This quarter, I had a very challenging sixth grade class. It was all mixed levels, some very interested and educated in art, and others with absolutely no interest and no experience. This particular class required extra chairs to be sent to my room, because there were about 30 students. One very successful lesson that I taught was a Monochromatic Painting.
I really enjoyed this lesson because it allowed a great introduction to basic Color Theory. Students learned about Primary and Secondary Colors, Analogous and Complementary Colors, Monochromatic Colors, and Warm Vs. Cool Colors. We took some time focusing on the different schemes and completing worksheets and discussions until I felt that students could pass a basic color theory test.

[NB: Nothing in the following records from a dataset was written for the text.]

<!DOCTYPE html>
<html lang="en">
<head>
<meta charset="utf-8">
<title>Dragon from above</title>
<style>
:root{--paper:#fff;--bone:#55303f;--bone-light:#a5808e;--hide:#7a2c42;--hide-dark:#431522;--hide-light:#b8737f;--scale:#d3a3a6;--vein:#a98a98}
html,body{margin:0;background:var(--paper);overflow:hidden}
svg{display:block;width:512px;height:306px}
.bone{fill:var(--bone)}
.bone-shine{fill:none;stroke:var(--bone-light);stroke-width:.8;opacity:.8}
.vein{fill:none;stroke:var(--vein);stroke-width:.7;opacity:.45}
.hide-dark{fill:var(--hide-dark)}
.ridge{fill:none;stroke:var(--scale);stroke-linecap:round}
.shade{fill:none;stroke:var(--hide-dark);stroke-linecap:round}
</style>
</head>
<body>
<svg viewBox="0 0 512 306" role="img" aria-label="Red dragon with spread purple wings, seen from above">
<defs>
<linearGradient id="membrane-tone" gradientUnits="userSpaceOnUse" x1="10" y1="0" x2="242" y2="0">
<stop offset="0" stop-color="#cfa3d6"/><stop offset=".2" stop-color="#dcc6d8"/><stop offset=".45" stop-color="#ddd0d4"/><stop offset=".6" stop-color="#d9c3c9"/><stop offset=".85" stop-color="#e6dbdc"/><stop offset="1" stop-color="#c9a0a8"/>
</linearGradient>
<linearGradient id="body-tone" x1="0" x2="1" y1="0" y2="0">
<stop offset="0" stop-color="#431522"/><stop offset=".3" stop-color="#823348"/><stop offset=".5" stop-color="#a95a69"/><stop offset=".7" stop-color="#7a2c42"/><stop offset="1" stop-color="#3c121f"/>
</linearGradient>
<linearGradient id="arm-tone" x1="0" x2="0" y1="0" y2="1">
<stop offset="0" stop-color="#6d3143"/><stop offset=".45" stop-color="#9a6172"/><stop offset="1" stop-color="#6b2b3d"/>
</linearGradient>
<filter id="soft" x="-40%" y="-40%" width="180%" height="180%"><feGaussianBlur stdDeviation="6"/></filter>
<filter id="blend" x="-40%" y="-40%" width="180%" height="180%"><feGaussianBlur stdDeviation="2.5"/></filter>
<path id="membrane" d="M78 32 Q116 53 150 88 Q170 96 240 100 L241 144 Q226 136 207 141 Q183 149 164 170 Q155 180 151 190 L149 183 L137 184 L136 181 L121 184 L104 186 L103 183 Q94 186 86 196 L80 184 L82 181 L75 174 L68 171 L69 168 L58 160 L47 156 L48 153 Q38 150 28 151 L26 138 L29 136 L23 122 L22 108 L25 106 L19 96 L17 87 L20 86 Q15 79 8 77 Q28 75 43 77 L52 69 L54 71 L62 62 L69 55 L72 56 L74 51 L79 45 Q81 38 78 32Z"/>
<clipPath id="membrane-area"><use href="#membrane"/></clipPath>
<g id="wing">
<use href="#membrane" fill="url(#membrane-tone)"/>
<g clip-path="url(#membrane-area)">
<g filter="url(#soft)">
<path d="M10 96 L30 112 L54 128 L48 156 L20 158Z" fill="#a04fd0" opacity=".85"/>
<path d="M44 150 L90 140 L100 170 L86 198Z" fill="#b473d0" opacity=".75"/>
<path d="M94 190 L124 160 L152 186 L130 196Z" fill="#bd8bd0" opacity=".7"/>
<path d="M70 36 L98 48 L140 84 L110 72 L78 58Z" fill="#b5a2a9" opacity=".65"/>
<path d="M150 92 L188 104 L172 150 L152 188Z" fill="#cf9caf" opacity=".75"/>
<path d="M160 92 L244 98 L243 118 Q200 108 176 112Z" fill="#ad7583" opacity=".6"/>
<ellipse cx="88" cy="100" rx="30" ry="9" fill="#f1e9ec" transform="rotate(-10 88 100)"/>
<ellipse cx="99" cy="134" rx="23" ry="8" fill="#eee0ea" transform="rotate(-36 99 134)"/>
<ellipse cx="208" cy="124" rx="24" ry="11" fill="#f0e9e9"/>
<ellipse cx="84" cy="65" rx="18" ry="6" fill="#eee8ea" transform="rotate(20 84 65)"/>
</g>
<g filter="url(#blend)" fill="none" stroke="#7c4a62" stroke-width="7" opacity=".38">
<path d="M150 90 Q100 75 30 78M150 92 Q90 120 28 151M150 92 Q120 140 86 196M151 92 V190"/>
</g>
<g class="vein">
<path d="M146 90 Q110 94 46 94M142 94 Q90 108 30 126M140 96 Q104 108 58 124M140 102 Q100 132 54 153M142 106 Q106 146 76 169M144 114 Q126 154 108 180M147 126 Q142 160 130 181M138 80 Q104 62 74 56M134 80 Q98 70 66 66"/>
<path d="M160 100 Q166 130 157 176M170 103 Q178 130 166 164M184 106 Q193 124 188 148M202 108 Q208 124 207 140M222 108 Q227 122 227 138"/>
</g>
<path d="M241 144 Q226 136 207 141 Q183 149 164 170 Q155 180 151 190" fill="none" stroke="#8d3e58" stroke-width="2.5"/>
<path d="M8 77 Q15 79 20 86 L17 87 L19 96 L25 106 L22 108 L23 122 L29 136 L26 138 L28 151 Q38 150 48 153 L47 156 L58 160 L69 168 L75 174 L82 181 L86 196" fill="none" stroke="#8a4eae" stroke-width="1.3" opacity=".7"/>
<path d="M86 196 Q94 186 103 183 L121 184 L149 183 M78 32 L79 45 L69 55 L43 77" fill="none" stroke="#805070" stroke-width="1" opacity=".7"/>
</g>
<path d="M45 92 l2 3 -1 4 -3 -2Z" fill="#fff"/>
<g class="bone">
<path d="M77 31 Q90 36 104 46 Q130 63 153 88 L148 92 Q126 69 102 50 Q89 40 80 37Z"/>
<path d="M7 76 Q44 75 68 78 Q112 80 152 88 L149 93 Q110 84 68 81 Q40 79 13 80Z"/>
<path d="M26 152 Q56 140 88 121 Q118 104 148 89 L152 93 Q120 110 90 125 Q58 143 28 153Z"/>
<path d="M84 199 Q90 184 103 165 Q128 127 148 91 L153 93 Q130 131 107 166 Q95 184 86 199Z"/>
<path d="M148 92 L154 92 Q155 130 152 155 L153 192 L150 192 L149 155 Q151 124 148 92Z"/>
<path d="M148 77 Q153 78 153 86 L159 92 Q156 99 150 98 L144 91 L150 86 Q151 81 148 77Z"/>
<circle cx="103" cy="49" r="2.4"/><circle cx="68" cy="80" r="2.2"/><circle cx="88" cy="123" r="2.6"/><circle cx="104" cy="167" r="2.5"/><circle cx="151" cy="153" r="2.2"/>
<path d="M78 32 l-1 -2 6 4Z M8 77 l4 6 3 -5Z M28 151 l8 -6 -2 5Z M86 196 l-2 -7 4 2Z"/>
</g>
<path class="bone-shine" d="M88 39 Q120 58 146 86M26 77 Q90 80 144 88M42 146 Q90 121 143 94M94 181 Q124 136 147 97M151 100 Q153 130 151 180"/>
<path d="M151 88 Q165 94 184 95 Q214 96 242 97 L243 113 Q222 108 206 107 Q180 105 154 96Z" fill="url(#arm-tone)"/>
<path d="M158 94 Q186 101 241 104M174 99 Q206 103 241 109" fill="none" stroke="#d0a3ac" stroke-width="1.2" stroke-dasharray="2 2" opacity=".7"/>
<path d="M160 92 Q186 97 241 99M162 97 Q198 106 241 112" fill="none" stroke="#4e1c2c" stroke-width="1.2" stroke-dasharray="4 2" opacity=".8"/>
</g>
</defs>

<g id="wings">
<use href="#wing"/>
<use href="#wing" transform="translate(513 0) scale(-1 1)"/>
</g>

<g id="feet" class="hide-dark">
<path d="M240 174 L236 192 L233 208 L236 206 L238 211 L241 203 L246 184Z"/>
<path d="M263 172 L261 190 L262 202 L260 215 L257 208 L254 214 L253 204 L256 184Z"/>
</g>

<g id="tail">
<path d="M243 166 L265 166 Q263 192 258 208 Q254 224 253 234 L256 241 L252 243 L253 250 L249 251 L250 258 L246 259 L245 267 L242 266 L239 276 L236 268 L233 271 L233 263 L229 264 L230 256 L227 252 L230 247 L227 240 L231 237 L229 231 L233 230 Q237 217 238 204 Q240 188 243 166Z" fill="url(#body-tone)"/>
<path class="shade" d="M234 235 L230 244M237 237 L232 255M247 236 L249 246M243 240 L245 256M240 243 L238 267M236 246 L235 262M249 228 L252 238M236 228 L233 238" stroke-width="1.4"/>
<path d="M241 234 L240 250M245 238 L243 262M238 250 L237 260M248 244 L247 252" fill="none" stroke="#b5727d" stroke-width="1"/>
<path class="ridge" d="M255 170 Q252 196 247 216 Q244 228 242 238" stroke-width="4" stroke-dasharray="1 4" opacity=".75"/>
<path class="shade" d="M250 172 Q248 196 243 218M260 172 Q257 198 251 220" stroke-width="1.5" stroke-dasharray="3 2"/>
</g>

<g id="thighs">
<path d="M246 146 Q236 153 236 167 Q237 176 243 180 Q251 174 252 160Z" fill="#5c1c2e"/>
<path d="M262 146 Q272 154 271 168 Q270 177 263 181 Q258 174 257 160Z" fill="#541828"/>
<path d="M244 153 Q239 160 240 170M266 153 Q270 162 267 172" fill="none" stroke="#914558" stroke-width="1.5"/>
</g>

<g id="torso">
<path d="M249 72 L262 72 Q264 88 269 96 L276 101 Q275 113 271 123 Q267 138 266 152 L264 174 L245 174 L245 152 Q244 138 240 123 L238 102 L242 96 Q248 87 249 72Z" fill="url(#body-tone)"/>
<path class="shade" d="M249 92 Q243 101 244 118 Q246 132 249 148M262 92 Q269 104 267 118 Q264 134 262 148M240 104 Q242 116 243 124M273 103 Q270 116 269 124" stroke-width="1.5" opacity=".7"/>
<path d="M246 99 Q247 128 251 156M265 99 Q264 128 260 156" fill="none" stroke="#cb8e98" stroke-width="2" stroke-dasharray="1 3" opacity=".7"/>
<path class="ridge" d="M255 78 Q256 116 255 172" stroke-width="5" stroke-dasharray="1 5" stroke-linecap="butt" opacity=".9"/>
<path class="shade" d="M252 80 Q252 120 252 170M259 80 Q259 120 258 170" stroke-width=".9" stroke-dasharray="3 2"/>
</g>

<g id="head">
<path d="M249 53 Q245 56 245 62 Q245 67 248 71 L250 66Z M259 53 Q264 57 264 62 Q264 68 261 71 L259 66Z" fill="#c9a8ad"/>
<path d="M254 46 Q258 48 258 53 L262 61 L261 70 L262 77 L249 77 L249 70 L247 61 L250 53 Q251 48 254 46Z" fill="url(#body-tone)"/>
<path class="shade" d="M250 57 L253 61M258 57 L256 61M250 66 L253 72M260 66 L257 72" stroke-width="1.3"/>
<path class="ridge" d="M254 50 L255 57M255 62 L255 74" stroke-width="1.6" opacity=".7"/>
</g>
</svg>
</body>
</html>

Once students passed the color theory portion, we began painting. Students were asked to select a monochromatic color palette (black, white, and one additional color of their choice). They needed to create a value scale using those colors. We spent some time focusing on value and how it adds great detail to a work of art. Students spent some time creating a value scale and aimed to create 5-7 different shades. This was also a great time for students with no artistic background to practice painting, how to hold a paintbrush, how to apply paint, etc.
The next step was focusing on the composition and subject matter of their paintings. We discussed creative and interesting subject matter. Students were asked to sketch two different ideas that they wanted to paint. I counted their sketches as a classwork grade, which I typically do so students work hard on them.
Once their sketches were approved, I gave them a canvas and let them start painting. I graded them on Creativity and Subject Matter, Use Of Values (that they were able to mix colors effectively), Craftsmanship, and Effort and Participation.
Here are some of the final paintings!